As with Chess Fever, Komarov (who cameos in that film) combines the full-figure framing and plain filming techniques suited to slapstick comedy (especially with actors who move as well as Ilyinsky and co-star Anel Sudakevich) with more montage filmmaking of the kind Russian silent cinema is still best-known for: when a whole throng of rabid fans are knocked cold in a stairwell, Komarov serves up a quick flutter of expressive angles, showing lots of prone bodies splayed all down the steps, the kind of cinematic brio Chaplin, Lloyd or Keaton simply wouldn’t have had time for.

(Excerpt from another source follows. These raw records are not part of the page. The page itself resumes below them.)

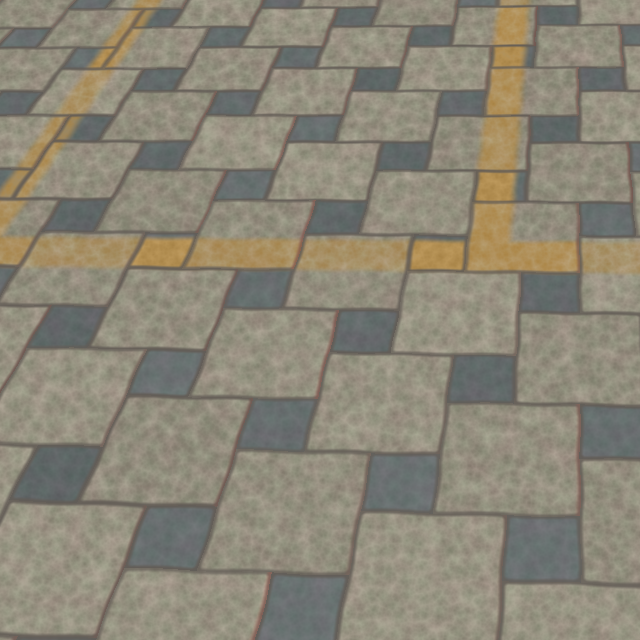
Reproduce this texture procedurally as a WebGL 2 fragment shader.

```glsl
#version 300 es
precision highp float;
// Hopscotch paving of large pale and small slate squares in perspective, with worn yellow lines.
uniform vec2 u_resolution;
out vec4 outColor;

const vec3 STONE_LIGHT = vec3(0.635, 0.612, 0.545);
const vec3 STONE_DIM = vec3(0.565, 0.543, 0.485);
const vec3 SLATE = vec3(0.405, 0.428, 0.432);
const vec3 JOINT = vec3(0.385, 0.360, 0.335);
const vec3 PAINT = vec3(0.735, 0.585, 0.335);
const vec3 RED_FRINGE = vec3(0.07, -0.03, -0.03);

// Ground plane (tile units) to canvas, as a homography.
const mat3 GROUND_TO_CANVAS = mat3(
    0.1193, -0.0046, -0.0055,
    0.0531, 0.1154, 0.0590,
    0.4727, 0.0482, 1.0);

float hash(vec2 p) {
    vec3 h = fract(vec3(p.xyx) * vec3(0.1031, 0.1030, 0.0973));
    h += dot(h, h.yzx + 33.33);
    return fract((h.x + h.y) * h.z);
}

// Cellular noise: distance to the nearest scattered point.
float cellular(vec2 p) {
    vec2 base = floor(p);
    float nearest = 2.0;
    for (int j = -1; j <= 1; j++) {
        for (int i = -1; i <= 1; i++) {
            vec2 c = base + vec2(i, j);
            vec2 point = c + vec2(hash(c), hash(c + 71.7));
            nearest = min(nearest, length(p - point));
        }
    }
    return nearest;
}

// Layered cellular mottling, roughly -0.5 to 0.5.
float mottle(vec2 p) {
    float sum = 0.0;
    float weight = 0.55;
    for (int i = 0; i < 3; i++) {
        sum += weight * (cellular(p) - 0.5);
        p = mat2(1.6, 1.2, -1.2, 1.6) * p + 9.3;
        weight *= 0.6;
    }
    return sum;
}

// Returns tile centre (xy) and half size (z): one small and one 2x2 tile per five cells.
vec3 findTile(vec2 p) {
    vec2 cell = floor(p + 0.5);
    float slot = mod(cell.x + 2.0 * cell.y, 5.0);
    if (slot < 0.5) return vec3(cell, 0.5);
    vec2 corner = vec2(mod(slot - 1.0, 2.0), floor((slot - 1.0) * 0.5));
    return vec3(cell - corner + 0.5, 1.0);
}

float roundedBox(vec2 p, float halfSize, float radius) {
    vec2 d = abs(p) - halfSize + radius;
    return length(max(d, 0.0)) + min(max(d.x, d.y), 0.0) - radius;
}

// Soft interval from lo to hi.
float band(float x, float lo, float hi, float soft) {
    return smoothstep(lo - soft, lo + soft, x) - smoothstep(hi - soft, hi + soft, x);
}

// A cross line, with two long lines running away from it.
float paintedLines(vec2 p, float soft) {
    float beyond = smoothstep(6.5 - soft, 6.5 + soft, p.y);
    float across = band(p.y, 6.5, 7.34, soft);
    float right = band(p.x, 1.52, 2.27, soft) * beyond;
    float left = band(p.x, -7.85, -7.2, soft) * beyond;
    return max(across, max(left, right));
}

vec3 tileColor(vec3 tile, vec2 uv, float grain) {
    float tone = hash(tile.xy * 2.0 + 40.0);
    bool isSmall = tile.z < 0.75;
    vec3 stone = mix(STONE_DIM, STONE_LIGHT, clamp(0.3 + 0.55 * tone + grain, 0.0, 1.0));
    vec3 color = isSmall ? SLATE + 0.045 * (tone - 0.5) : stone;
    // Faint pink and green drift in the stone.
    float drift = cellular(uv * 34.0 + 5.0) - 0.5;
    color += drift * vec3(0.035, -0.018, 0.012);
    return color + grain * (isSmall ? 0.07 : 0.10);
}

void main() {
    vec2 uv = gl_FragCoord.xy / u_resolution;
    vec3 ground = inverse(GROUND_TO_CANVAS) * vec3(uv, 1.0);
    vec2 p = ground.xy / ground.z;
    vec2 pixel = fwidth(p);
    vec2 blur = max(pixel, pixel * u_resolution * 0.0032);
    float soft = 0.5 * (blur.x + blur.y);

    // Slightly uneven tile edges.
    vec2 q = p + 0.012 * sin(p.yx * vec2(5.3, 4.7) + 2.0 * sin(p * 1.9));
    vec3 tile = findTile(q);
    vec2 local = q - tile.xy;
    float inside = -roundedBox(local, tile.z, 0.09);
    float grain = mottle(uv * 46.0) + 0.5 * mottle(p * 2.3 + tile.xy);

    vec3 color = tileColor(tile, uv, grain);

    // Worn paint, thicker on some tiles than on others.
    float cover = 0.42 + 0.45 * hash(tile.xy * 2.0 + 13.0) - 0.5 * grain;
    if (tile.z < 0.75) cover += 0.22;
    float paint = paintedLines(q, 0.05 + soft) * clamp(cover, 0.15, 0.95);
    color = mix(color, PAINT + 0.12 * grain, paint);

    // Joints, with a reddish fringe along right-hand edges of large tiles.
    float joint = 1.0 - smoothstep(0.008, 0.035 + soft, inside);
    float sideGap = tile.z - local.x;
    float fringe = step(0.75, tile.z) * (1.0 - smoothstep(0.02, 0.09, sideGap));
    float strength = 0.68 + 0.25 * hash(tile.xy * 2.0 + 91.0);
    color = mix(color, JOINT, joint * strength);
    color += RED_FRINGE * fringe * hash(tile.xy * 2.0 + 57.0);
    outColor = vec4(color, 1.0);
}
```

To the Russians, celebrating the moment with a zigzag set of alternating diagonal compositions was as natural as breathing.

It’s kind of a shame that all the movie-making smarts and comedy skill have been overshadowed by the gimmick of the film’s two celebrity guest megastars, but at least the trick is well integrated into the story, and it’s fun to see the Hollywood movie legends playing themselves. Doug climbs trees and leaps fences with the grace that was his watchword, and shows of his deeply burnished tan, normally whitened by makeup and lights; Mary is unassuming and likable and becomes more so when she’s the first person in the film to show any kindness to Goga, the poor goof.

The Sunday Intertitle: Garry Pill

Posted in FILM with tags , , on March 21, 2021 by dcairns

Happy to have solved a minor mystery for HippFest: perusing the charming A KISS FOR MARY PICKFORD, which I’ve written about for the fest (buy a ticket to read my programme notes and see the movies), I came across the above puzzling intertitular utterance.

The film’s Jerry Lewis-like dope hero has inadvertently performed an impressive stunt at the Russian movie studio he’s crashed. So I figured this was supposed to read “Harry Piel,” after the German Jackie Chan, who was a popular writer-director-producer-star and stuntman, as well as an enthusiastic Nazi later on.

The corrected subtitles will be used today for the first time when the film screens at 14;30hrs.